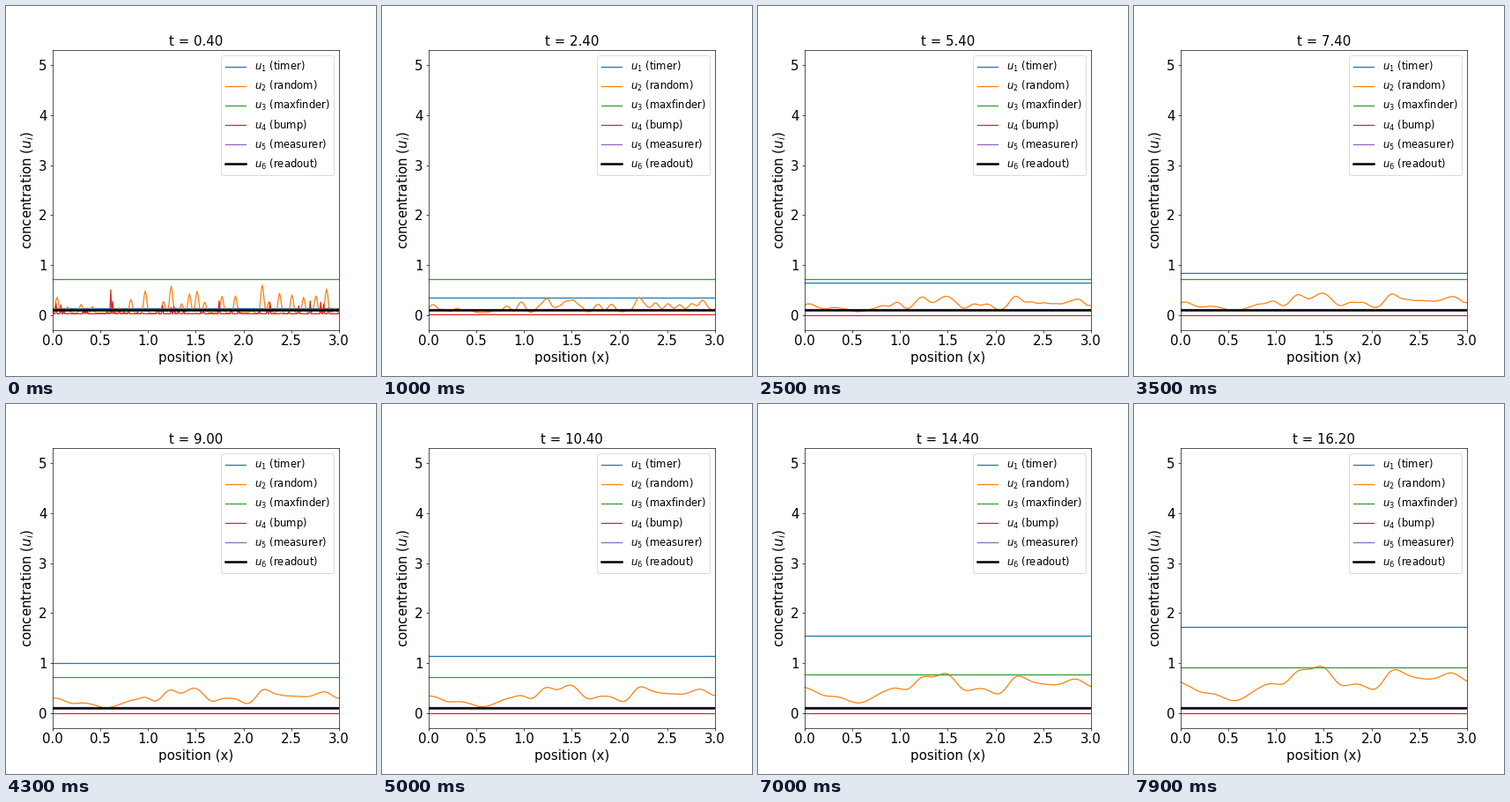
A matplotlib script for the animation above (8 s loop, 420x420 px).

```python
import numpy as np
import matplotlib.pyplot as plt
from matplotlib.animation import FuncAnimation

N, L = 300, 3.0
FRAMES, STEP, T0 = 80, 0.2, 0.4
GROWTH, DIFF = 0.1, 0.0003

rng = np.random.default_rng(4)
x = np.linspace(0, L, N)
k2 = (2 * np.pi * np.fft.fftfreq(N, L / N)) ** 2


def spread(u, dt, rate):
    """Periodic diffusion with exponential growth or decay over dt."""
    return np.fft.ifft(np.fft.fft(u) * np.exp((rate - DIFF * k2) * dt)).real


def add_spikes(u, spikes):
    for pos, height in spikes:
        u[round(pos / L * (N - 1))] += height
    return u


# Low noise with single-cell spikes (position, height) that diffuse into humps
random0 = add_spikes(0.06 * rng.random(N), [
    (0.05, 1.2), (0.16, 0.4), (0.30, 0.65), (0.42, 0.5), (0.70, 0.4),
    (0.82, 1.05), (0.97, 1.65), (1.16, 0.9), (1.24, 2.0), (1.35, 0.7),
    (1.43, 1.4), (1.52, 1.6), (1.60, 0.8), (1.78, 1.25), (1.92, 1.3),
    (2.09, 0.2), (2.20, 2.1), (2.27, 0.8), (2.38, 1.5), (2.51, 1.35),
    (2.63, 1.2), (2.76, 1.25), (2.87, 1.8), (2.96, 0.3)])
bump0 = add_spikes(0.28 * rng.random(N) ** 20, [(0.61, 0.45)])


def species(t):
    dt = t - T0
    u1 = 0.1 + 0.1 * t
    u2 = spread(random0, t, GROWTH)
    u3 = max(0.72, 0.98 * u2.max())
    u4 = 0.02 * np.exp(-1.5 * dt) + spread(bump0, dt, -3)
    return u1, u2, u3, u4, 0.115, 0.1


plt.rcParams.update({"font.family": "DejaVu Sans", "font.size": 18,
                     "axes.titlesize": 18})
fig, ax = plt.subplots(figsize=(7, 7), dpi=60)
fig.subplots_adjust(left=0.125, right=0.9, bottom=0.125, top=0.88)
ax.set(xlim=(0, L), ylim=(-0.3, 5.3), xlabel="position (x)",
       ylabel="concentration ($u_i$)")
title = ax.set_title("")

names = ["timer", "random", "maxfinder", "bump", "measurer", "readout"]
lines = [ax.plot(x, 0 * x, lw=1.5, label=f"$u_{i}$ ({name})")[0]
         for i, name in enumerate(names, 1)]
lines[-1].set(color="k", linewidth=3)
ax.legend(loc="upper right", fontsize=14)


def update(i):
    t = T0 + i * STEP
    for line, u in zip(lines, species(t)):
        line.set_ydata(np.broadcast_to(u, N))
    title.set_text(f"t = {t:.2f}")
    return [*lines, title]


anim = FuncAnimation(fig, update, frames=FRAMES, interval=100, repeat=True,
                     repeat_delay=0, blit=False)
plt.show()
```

▶ Work to complete: Before copying the data, remove the pictures. Then repeat the rest exactly.

▶ Answer to this task:
A matplotlib script for the animation above (8 s loop, 420x420 px).

```python
import numpy as np
import matplotlib.pyplot as plt
from matplotlib.animation import FuncAnimation

N, L = 300, 3.0
FRAMES, STEP, T0 = 80, 0.2, 0.4
GROWTH, DIFF = 0.1, 0.0003

rng = np.random.default_rng(4)
x = np.linspace(0, L, N)
k2 = (2 * np.pi * np.fft.fftfreq(N, L / N)) ** 2


def spread(u, dt, rate):
    """Periodic diffusion with exponential growth or decay over dt."""
    return np.fft.ifft(np.fft.fft(u) * np.exp((rate - DIFF * k2) * dt)).real


def add_spikes(u, spikes):
    for pos, height in spikes:
        u[round(pos / L * (N - 1))] += height
    return u


# Low noise with single-cell spikes (position, height) that diffuse into humps
random0 = add_spikes(0.06 * rng.random(N), [
    (0.05, 1.2), (0.16, 0.4), (0.30, 0.65), (0.42, 0.5), (0.70, 0.4),
    (0.82, 1.05), (0.97, 1.65), (1.16, 0.9), (1.24, 2.0), (1.35, 0.7),
    (1.43, 1.4), (1.52, 1.6), (1.60, 0.8), (1.78, 1.25), (1.92, 1.3),
    (2.09, 0.2), (2.20, 2.1), (2.27, 0.8), (2.38, 1.5), (2.51, 1.35),
    (2.63, 1.2), (2.76, 1.25), (2.87, 1.8), (2.96, 0.3)])
bump0 = add_spikes(0.28 * rng.random(N) ** 20, [(0.61, 0.45)])


def species(t):
    dt = t - T0
    u1 = 0.1 + 0.1 * t
    u2 = spread(random0, t, GROWTH)
    u3 = max(0.72, 0.98 * u2.max())
    u4 = 0.02 * np.exp(-1.5 * dt) + spread(bump0, dt, -3)
    return u1, u2, u3, u4, 0.115, 0.1


plt.rcParams.update({"font.family": "DejaVu Sans", "font.size": 18,
                     "axes.titlesize": 18})
fig, ax = plt.subplots(figsize=(7, 7), dpi=60)
fig.subplots_adjust(left=0.125, right=0.9, bottom=0.125, top=0.88)
ax.set(xlim=(0, L), ylim=(-0.3, 5.3), xlabel="position (x)",
       ylabel="concentration ($u_i$)")
title = ax.set_title("")

names = ["timer", "random", "maxfinder", "bump", "measurer", "readout"]
lines = [ax.plot(x, 0 * x, lw=1.5, label=f"$u_{i}$ ({name})")[0]
         for i, name in enumerate(names, 1)]
lines[-1].set(color="k", linewidth=3)
ax.legend(loc="upper right", fontsize=14)


def update(i):
    t = T0 + i * STEP
    for line, u in zip(lines, species(t)):
        line.set_ydata(np.broadcast_to(u, N))
    title.set_text(f"t = {t:.2f}")
    return [*lines, title]


anim = FuncAnimation(fig, update, frames=FRAMES, interval=100, repeat=True,
                     repeat_delay=0, blit=False)
plt.show()
```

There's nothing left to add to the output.